What this task involves =>
Go over the listing below line by line, and return each one holding the string "document".

▽

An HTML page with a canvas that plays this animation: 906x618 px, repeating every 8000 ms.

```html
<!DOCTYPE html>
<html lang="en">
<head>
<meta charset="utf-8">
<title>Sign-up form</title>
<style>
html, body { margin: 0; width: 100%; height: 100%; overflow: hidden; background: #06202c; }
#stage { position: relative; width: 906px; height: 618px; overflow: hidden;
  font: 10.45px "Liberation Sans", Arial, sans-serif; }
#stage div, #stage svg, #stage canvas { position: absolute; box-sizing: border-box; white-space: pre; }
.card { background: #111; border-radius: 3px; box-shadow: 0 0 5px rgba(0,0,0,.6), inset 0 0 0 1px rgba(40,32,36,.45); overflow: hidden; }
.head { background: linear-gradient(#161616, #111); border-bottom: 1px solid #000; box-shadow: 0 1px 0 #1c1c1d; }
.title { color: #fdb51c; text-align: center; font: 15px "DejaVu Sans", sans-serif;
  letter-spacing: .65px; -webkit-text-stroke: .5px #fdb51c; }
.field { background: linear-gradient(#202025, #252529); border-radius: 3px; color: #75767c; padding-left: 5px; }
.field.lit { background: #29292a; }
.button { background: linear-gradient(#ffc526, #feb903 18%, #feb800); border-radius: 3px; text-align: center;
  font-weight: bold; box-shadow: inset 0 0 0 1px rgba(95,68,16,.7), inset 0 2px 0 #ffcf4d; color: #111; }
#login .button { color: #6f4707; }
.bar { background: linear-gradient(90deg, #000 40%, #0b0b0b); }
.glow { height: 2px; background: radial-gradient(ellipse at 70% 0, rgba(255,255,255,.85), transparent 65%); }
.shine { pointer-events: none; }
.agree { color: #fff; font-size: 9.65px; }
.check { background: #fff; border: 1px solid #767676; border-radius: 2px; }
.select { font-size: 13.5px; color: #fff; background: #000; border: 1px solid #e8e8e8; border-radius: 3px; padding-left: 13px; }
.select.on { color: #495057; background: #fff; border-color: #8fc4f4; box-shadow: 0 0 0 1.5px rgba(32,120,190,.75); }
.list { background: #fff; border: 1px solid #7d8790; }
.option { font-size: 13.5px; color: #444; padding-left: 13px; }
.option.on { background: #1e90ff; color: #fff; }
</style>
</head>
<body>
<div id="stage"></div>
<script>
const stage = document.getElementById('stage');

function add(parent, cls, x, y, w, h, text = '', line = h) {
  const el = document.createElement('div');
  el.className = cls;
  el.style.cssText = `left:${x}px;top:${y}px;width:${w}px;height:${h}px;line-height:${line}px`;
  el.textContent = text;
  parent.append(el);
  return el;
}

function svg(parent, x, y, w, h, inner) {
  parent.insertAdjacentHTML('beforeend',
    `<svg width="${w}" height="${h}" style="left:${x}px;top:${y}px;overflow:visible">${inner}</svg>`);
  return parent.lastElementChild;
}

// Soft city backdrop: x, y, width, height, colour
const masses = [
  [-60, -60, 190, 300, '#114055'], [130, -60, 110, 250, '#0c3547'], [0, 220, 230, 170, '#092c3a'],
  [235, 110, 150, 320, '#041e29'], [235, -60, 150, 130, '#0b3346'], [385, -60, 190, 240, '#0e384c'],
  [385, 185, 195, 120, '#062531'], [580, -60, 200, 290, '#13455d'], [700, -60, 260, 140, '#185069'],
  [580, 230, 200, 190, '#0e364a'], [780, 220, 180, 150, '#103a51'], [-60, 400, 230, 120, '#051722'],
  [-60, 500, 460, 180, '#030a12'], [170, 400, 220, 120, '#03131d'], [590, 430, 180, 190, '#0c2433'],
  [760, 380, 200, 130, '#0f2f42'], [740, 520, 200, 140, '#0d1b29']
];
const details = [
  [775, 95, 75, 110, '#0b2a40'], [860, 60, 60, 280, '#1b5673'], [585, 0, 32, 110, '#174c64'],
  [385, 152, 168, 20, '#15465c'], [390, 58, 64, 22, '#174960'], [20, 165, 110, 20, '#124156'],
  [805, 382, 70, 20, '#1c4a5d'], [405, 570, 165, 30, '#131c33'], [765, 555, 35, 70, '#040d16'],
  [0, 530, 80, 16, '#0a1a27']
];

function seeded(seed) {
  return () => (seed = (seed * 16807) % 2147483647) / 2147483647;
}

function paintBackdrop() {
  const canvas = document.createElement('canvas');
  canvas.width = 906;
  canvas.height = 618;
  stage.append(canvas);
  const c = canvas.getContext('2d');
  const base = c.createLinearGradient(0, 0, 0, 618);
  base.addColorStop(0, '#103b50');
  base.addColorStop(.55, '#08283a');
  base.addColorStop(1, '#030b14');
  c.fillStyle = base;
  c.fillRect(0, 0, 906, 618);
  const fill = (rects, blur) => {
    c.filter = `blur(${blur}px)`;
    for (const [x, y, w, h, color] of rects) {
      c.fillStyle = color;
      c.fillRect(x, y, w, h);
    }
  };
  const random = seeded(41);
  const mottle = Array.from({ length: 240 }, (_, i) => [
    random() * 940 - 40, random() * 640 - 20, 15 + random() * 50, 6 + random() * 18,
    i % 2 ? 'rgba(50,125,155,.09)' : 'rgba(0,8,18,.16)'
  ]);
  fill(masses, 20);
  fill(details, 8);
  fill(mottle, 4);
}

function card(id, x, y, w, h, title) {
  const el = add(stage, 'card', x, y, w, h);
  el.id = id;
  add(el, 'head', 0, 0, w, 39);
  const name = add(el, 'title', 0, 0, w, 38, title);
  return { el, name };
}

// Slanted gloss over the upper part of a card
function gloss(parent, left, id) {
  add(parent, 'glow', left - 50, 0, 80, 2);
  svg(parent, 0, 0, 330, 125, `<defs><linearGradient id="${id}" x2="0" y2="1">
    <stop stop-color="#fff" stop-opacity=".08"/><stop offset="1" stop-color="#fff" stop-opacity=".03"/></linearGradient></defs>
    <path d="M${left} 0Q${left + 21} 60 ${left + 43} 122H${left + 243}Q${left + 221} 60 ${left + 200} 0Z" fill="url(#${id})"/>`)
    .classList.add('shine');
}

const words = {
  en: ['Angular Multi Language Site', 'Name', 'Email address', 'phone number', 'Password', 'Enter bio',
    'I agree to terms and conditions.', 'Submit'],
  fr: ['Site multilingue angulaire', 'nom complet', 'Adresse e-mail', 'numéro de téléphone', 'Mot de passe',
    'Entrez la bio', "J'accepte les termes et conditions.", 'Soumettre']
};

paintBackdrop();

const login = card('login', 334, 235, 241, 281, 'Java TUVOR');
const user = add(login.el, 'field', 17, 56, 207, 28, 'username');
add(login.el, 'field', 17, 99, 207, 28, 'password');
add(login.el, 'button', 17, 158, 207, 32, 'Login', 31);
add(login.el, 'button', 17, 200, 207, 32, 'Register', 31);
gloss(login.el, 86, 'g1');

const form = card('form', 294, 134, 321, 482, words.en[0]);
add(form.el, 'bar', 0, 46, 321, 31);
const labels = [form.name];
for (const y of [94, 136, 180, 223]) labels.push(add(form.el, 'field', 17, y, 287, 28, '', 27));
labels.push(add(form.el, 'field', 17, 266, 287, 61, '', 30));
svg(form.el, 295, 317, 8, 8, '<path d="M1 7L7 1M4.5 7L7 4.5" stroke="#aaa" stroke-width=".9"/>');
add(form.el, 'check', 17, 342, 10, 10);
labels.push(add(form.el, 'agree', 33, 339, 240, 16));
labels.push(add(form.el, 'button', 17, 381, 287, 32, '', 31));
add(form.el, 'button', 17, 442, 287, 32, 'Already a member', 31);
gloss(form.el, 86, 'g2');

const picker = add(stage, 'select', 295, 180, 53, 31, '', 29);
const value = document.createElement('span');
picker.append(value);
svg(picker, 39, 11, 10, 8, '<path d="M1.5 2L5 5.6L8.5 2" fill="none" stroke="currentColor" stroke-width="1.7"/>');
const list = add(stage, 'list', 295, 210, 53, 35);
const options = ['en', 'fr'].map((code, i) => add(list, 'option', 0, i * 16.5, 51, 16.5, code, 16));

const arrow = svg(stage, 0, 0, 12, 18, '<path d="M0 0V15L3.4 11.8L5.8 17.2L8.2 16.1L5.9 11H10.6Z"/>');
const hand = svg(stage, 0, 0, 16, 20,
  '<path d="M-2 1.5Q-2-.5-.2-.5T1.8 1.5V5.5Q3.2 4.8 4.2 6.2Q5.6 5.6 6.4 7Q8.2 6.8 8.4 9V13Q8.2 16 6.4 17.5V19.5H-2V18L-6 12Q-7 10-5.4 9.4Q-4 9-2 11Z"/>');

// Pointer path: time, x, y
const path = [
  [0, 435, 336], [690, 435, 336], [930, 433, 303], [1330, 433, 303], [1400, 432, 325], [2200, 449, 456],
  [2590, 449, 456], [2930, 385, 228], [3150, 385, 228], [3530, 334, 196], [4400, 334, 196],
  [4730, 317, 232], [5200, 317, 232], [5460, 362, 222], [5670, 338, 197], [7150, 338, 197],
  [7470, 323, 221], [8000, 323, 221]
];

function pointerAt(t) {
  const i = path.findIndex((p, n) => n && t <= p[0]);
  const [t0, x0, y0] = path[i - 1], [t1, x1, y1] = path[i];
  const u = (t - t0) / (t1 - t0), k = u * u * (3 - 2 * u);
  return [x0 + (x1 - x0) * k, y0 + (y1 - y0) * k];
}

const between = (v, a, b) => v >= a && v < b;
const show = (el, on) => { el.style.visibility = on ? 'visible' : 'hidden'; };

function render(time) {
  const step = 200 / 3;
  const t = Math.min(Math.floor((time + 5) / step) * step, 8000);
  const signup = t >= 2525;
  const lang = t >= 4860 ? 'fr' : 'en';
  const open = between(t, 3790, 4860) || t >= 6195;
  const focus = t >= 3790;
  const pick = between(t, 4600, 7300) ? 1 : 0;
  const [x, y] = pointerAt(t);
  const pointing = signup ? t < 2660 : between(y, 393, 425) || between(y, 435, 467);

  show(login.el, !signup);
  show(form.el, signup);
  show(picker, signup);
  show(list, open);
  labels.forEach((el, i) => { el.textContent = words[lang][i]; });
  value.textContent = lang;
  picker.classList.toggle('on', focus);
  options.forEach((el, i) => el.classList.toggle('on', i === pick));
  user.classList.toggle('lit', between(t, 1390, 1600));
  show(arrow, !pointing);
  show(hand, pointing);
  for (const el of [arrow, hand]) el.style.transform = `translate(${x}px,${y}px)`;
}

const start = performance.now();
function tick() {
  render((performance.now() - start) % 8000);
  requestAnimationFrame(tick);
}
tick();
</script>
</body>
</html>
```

△

Response =>
const stage = document.getElementById('stage');
  const el = document.createElement('div');
  const canvas = document.createElement('canvas');
const value = document.createElement('span');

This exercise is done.